  • Invest in connectivity infrastructure ecosystem: Channel partners are just one part of the story. Improving performance requires hyperscalers to accelerate their rollout of digital infrastructure. This means committing significant investment in expanding their global network footprint through POPs, content delivery network nodes, and the fiber network backbone. This infrastructure is important as the capacity and proximity of last-mile connection between cloud on-ramps and application services is a huge determinant of performance and reliability.
  • Service innovation: Driving a hyperscaler’s value proposition relies on aligning with enterprise value drivers. ABI Research believes that the following are some of the key areas of innovation that can enhance enterprise connectivity value proposition: (1) automation to drive networking performance and lower operational challenges, (2) multi-/hybrid-cloud support to enable burgeoning strategic shifts that look to de-risk and optimize cost/performance of cloud computing deployment, and (3) security and redundancy to reduce enterprise risk perception and drive migration from traditional multiprotocol label switching network connectivity.

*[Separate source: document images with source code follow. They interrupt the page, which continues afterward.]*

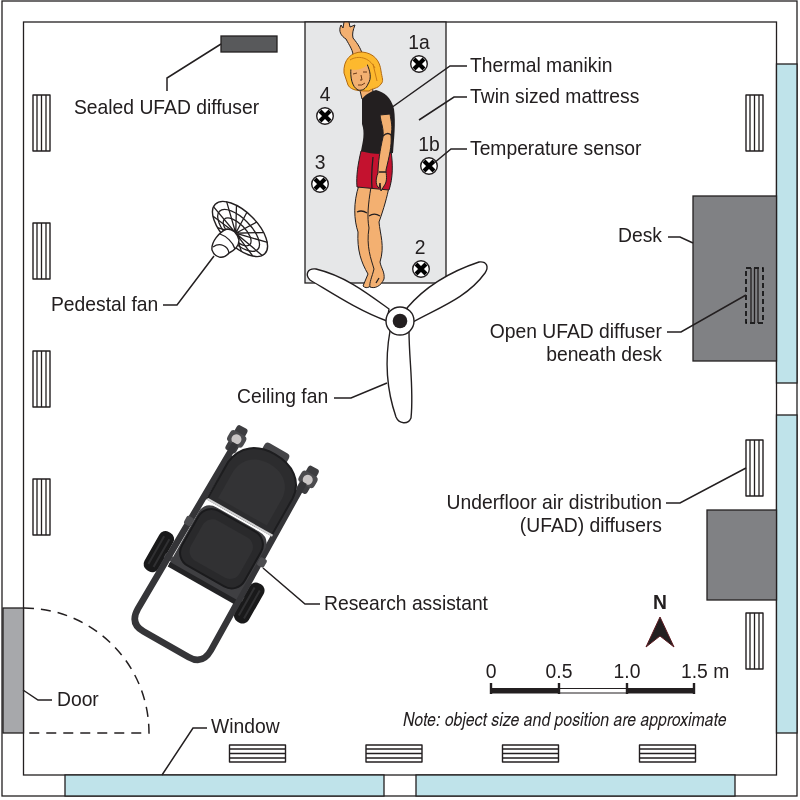
<!DOCTYPE html>
<html lang="en">
<head>
<meta charset="utf-8">
<title>Test room floor plan</title>
<style>
:root {
  --ink: #231f20;
  --paper: #ffffff;
  --glass: #bfe3ea;
  --mattress: #e6e7e8;
  --furniture: #808184;
  --door: #a7a8ab;
  --sealed: #58595b;
  --skin: #f3b071;
  --hair: #fdb92e;
  --shorts: #c4122f;
  --fabric: #2c2c2e;
  --frame: #3d3d40;
}
* { box-sizing: border-box; margin: 0; }
body { width: 800px; height: 800px; overflow: hidden; background: var(--paper); }
.plan {
  position: relative; width: 800px; height: 800px; overflow: hidden;
  color: var(--ink); font: 19.3px/23px "Liberation Sans", Arial, sans-serif;
}
.drawing { position: absolute; inset: 0; display: block; }
.label { position: absolute; white-space: nowrap; }
.label.end { text-align: right; }
.label.mid { transform: translateX(-50%); }
.note { font-family: "TeX Gyre Heros Cn", "Liberation Sans", sans-serif; font-style: italic; }
.north { font-weight: 700; }
.wall, .thin { fill: none; stroke: var(--ink); stroke-width: 1.3; }
.glass { fill: var(--glass); stroke: var(--ink); stroke-width: 1.3; }
.furniture { fill: var(--furniture); stroke: var(--ink); stroke-width: 1.3; }
.leader { fill: none; stroke: var(--ink); stroke-width: 1.5; }
.dashed { fill: none; stroke: var(--ink); stroke-width: 1.5; stroke-dasharray: 10 7; }
.white { fill: var(--paper); stroke: var(--ink); stroke-width: 1.4; stroke-linejoin: round; }
.skin { fill: var(--skin); stroke: var(--ink); stroke-width: 1; stroke-linejoin: round; }
</style>
</head>
<body>
<main class="plan">
<svg class="drawing" width="800" height="800" viewBox="0 0 800 800" role="img" aria-label="Floor plan of the test room">
  <defs>
    <g id="diffuser">
      <rect class="white" width="17" height="56"/>
      <path class="thin" d="M4 0V56M8.5 0V56M13 0V56"/>
    </g>
    <g id="diffuser-flat">
      <rect class="white" width="56" height="17"/>
      <path class="thin" d="M0 4H56M0 8.5H56M0 13H56"/>
    </g>
    <g id="sensor">
      <circle class="white" r="8.3"/>
      <path d="M-5 -5L5 5M5 -5L-5 5" stroke="#000" stroke-width="4.2"/>
    </g>
    <g id="caster">
      <rect x="-6" y="-14" width="12" height="28" rx="3" fill="#3d3d40"/>
      <rect x="-9" y="-7" width="18" height="13" rx="4" fill="#4b4b4e"/>
      <circle r="5" fill="#c9c5c5"/>
    </g>
    <g id="rear-wheel">
      <rect x="-8" y="-22" width="16" height="44" rx="7" fill="#19191a"/>
      <path d="M-3 -16V16M3 -16V16" stroke="#303032" stroke-width="2"/>
    </g>
  </defs>

  <g id="walls">
    <rect class="wall" x="2" y="1" width="795" height="795"/>
    <rect class="wall" x="23.5" y="22" width="753" height="753"/>
  </g>
  <g id="windows">
    <rect class="glass" x="776.5" y="64" width="20.5" height="319"/>
    <rect class="glass" x="776.5" y="415" width="20.5" height="318"/>
    <rect class="glass" x="65" y="775" width="319" height="21"/>
    <rect class="glass" x="416" y="775" width="319" height="21"/>
  </g>
  <g id="door">
    <rect x="3" y="608" width="20.5" height="125" fill="var(--door)" stroke="var(--ink)" stroke-width="1.3"/>
    <path class="dashed" d="M24 608A125 125 0 0 1 149 733H24"/>
  </g>

  <g id="furniture">
    <rect class="furniture" x="693" y="196" width="83.5" height="165"/>
    <rect class="furniture" x="707" y="510" width="69.5" height="90"/>
    <rect x="305" y="22" width="141" height="261" fill="var(--mattress)" stroke="var(--ink)" stroke-width="1.3"/>
  </g>

  <g id="diffusers">
    <rect x="221" y="36" width="56" height="16" fill="var(--sealed)" stroke="var(--ink)" stroke-width="1.3"/>
    <use href="#diffuser" x="33" y="95"/>
    <use href="#diffuser" x="33" y="223"/>
    <use href="#diffuser" x="33" y="351"/>
    <use href="#diffuser" x="33" y="479"/>
    <use href="#diffuser" x="746" y="95"/>
    <use href="#diffuser" x="746" y="440"/>
    <use href="#diffuser" x="746" y="613"/>
    <use href="#diffuser-flat" x="229.5" y="745"/>
    <use href="#diffuser-flat" x="366" y="745"/>
    <use href="#diffuser-flat" x="502.5" y="745"/>
    <use href="#diffuser-flat" x="639.5" y="745"/>
    <rect x="746" y="268" width="17" height="55" fill="none" stroke="#000" stroke-width="1.5" stroke-dasharray="5 3"/>
    <path class="thin" d="M751 268V323M754.5 268V323M758 268V323"/>
  </g>

  <g id="manikin">
    <path class="skin" d="M353 58C354 51 349 45 346 39C341 36 338 31 341 25L343 28L344 22H349L350 27L355 25C353 30 352 34 353 38C358 44 362 50 363 58Z"/>
    <path class="skin" d="M359 185C353 203 354 220 358 232C357 250 361 262 368 274L363 286C367 290 372 286 374 281L377 271C373 253 376 240 378 224L382 187Z"/>
    <path class="skin" d="M371 187C368 205 367 217 369 228C366 246 371 259 374 269C372 277 369 283 370 287C375 289 381 286 384 279C385 272 381 268 380 262C385 246 380 234 379 222C384 208 387 197 389 187Z"/>
    <path class="thin" d="M357 212C361 210 364 211 367 213M369 216C373 213 377 214 380 216M376 283L379 278"/>
    <path d="M361 151C358 164 356 176 357 187L389 190C393 178 393 164 391 151Z" fill="var(--shorts)" stroke="var(--ink)"/>
    <path class="thin" d="M373 157C372 167 371 178 372 188"/>
    <path class="skin" d="M358 82L362 99H374L372 84Z"/>
    <path d="M362 99C366 94 370 92 376 90C384 92 391 97 394 109C396 123 394 139 393 153C382 155 370 154 361 151C363 141 365 133 362 124Z" fill="var(--ink)"/>
    <path class="skin" d="M380 115C381 123 384 129 383 137C380 150 378 163 378 173C375 180 376 186 379 188L380 183L381 191L384 186C388 181 386 174 386 170C389 157 392 146 391 135C393 127 391 121 390 114Z"/>
    <path class="thin" d="M383 136C386 133 389 133 391 135M379 172H386"/>
    <path d="M344 73C343 60 351 52 362 52C374 53 380 61 381 71C382 78 384 81 381 84C378 89 372 88 369 91C361 91 351 91 348 85Z" fill="var(--hair)" stroke="#b36a12"/>
    <path class="skin" d="M351 68C357 68 363 67 367 64C370 71 372 78 368 84C366 89 362 91 358 90C352 87 350 77 351 68Z"/>
    <path d="M348 69C351 61 361 58 368 64C364 69 356 71 348 69Z" fill="var(--hair)"/>
    <path d="M353 74L357 73M363 72L367 72M361 75L362 80L360 80M358 85Q362 86 365 83" fill="none" stroke="#6b3a18"/>
    <path d="M350 60C358 55 369 57 375 68M373 64L377 81" fill="none" stroke="#c97b15"/>
  </g>

  <g id="sensors">
    <use href="#sensor" x="419" y="64"/>
    <use href="#sensor" x="325" y="116"/>
    <use href="#sensor" x="429" y="166"/>
    <use href="#sensor" x="320" y="184"/>
    <use href="#sensor" x="421" y="269"/>
  </g>

  <g id="ceiling-fan">
    <path class="white" d="M389 309C367 293 345 276 316 269C307 268 305 275 310 280C332 293 359 311 387 321Z"/>
    <path class="white" d="M407 308C424 288 449 272 479 262C487 261 489 267 485 273C467 298 438 308 413 322Z"/>
    <path class="white" d="M390 331C385 359 386 388 396 417C399 424 408 425 411 418C414 390 409 360 409 331Z"/>
    <circle class="white" cx="400" cy="321" r="14"/>
    <circle cx="400" cy="321" r="7.3" fill="var(--ink)"/>
  </g>

  <g id="pedestal-fan">
    <g transform="translate(240 229) rotate(45)">
      <ellipse class="white" rx="35" ry="17"/>
      <ellipse class="thin" cy="2" rx="27" ry="12"/>
      <ellipse class="thin" cy="4" rx="18" ry="8"/>
      <path class="thin" d="M-34 3L0 6L34 3M-29 -10L0 6L29 -10M-19 -14L0 6L19 -14M-7 -17L0 6L7 -17M-28 10L0 6L28 10M-17 15L0 6L17 15M-6 17L0 6L6 17"/>
    </g>
    <path class="white" d="M227 229C219 232 211 242 212 250C215 258 223 260 229 253C235 250 239 246 239 240C237 233 233 229 227 229Z"/>
    <path class="thin" d="M213 247C220 242 228 246 229 253M220 234C226 236 233 242 235 249"/>
  </g>

  <g id="research-assistant-cart" transform="translate(219 549) rotate(29.6)">
    <use href="#caster" x="-39" y="-104"/>
    <use href="#caster" x="43" y="-104"/>
    <use href="#rear-wheel" x="-51" y="32"/>
    <use href="#rear-wheel" x="53" y="32"/>
    <path d="M-44 32H46" stroke="#505053" stroke-width="5"/>
    <path d="M-38 -100L-41 92Q-41 109 -25 109H27Q43 109 43 92L41 -100" fill="none" stroke="#353538" stroke-width="6.5"/>
    <path d="M-39 -84H42" stroke="#353538" stroke-width="6"/>
    <rect x="-44" y="-14" width="8" height="9" rx="2" fill="#4d4d50"/>
    <rect x="40" y="-14" width="8" height="9" rx="2" fill="#4d4d50"/>
    <rect x="-12" y="-117" width="28" height="15" rx="4" fill="#454548"/>
    <path d="M-35 -38V-80C-33 -100 -18 -110 2 -110C22 -110 38 -100 39 -80V-38Z" fill="var(--fabric)" stroke="#1d1d1f" stroke-width="2"/>
    <path d="M-26 -44V-75C-24 -92 -12 -99 2 -99C18 -99 29 -90 30 -75V-44Z" fill="#333335"/>
    <path d="M-36 38V-24Q-34 -35 -22 -35H26Q38 -35 40 -24V38Z" fill="#3f3f42"/>
    <rect x="-34" y="-33" width="72" height="63" rx="15" fill="#29292b" stroke="#1a1a1c" stroke-width="2"/>
    <rect x="-26" y="-24" width="56" height="46" rx="11" fill="#313133"/>
    <path d="M-35 -38H40" stroke="#d1d1d2" stroke-width="2.2"/>
    <path d="M-36 38H40" stroke="#232325" stroke-width="5"/>
  </g>

  <g id="leaders" class="leader">
    <path d="M221 44L167 78V91"/>
    <path d="M391 108L450 66H467"/>
    <path d="M419 120L454 97H467"/>
    <path d="M434 163L451 149H467"/>
    <path d="M668 237H680L693 243"/>
    <path d="M667 332H681L746 295"/>
    <path d="M666 503H680L746 468"/>
    <path d="M163 305H177L214 256"/>
    <path d="M334 398H351L387 383"/>
    <path d="M263 568L305 604H320"/>
    <path d="M23 690L38 700H52"/>
    <path d="M162 775L193 728H207"/>
  </g>

  <g id="north-arrow">
    <path d="M660 617L674 647L660 636L646 647Z" fill="var(--ink)" stroke="#5b1a20" stroke-width="1"/>
  </g>
  <g id="scale-bar">
    <rect x="491" y="688" width="203" height="5.5" fill="var(--ink)"/>
    <rect x="560" y="689" width="66" height="3.5" fill="var(--paper)"/>
    <path d="M491 683V694M559 683V694M627 683V694M694 683V694" stroke="var(--ink)" stroke-width="2.4"/>
  </g>
</svg>

<span class="label" style="left:74px;top:96px">Sealed UFAD diffuser</span>
<span class="label" style="left:470px;top:54px">Thermal manikin</span>
<span class="label" style="left:470px;top:85px">Twin sized mattress</span>
<span class="label" style="left:470px;top:137px">Temperature sensor</span>
<span class="label end" style="right:138px;top:224px">Desk</span>
<span class="label end" style="right:138px;top:320px">Open UFAD diffuser<br>beneath desk</span>
<span class="label end" style="right:138px;top:491px">Underfloor air distribution<br>(UFAD) diffusers</span>
<span class="label" style="left:51px;top:293px">Pedestal fan</span>
<span class="label" style="left:237px;top:385px">Ceiling fan</span>
<span class="label" style="left:324px;top:592px">Research assistant</span>
<span class="label" style="left:57px;top:688px">Door</span>
<span class="label" style="left:211px;top:715px">Window</span>

<span class="label mid" style="left:419px;top:31px">1a</span>
<span class="label mid" style="left:325px;top:83px">4</span>
<span class="label mid" style="left:429px;top:133px">1b</span>
<span class="label mid" style="left:320px;top:151px">3</span>
<span class="label mid" style="left:420px;top:236px">2</span>

<span class="label mid north" style="left:660px;top:591px">N</span>
<span class="label mid" style="left:491px;top:660px">0</span>
<span class="label mid" style="left:559px;top:660px">0.5</span>
<span class="label mid" style="left:627px;top:660px">1.0</span>
<span class="label" style="left:681px;top:660px">1.5 m</span>
<span class="label note" style="left:403px;top:707px">Note: object size and position are approximate</span>
</main>
</body>
</html>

  • Customer focus: Enterprise connectivity is not about deploying a direct connect solution and then moving on. Hyperscalers must form effective relationships and/or partnerships with their enterprises. This will ensure that their networking services can grow in-line with customer demand and will help support customer retention.
  • Diversify channel partnerships through Communication Service Providers (CSPs): CSPs are another option for hyperscaler enterprise connectivity. Their ownership of a network’s first mile is a key differential to interconnection providers. For example, Verizon and BT (among others) have deployed enterprise connectivity services with hyperscalers. However, unlike interconnection providers, CSPs are regionally constrained by their expensive network infrastructure. Having said this, hyperscalers should look to leverage a range of CSP partners to establish effective, premium regional connectivity from enterprise endpoint to cloud on-ramp.

Currently, hyperscalers are looking at enterprise connectivity as a necessity but are doing little to innovate or invest in it. Hyperscalers must adopt a new mind-set that looks at enterprise connectivity as an opportunity to differentiate their services from competitors to help support their ecosystem value proposition and drive customer growth/retention.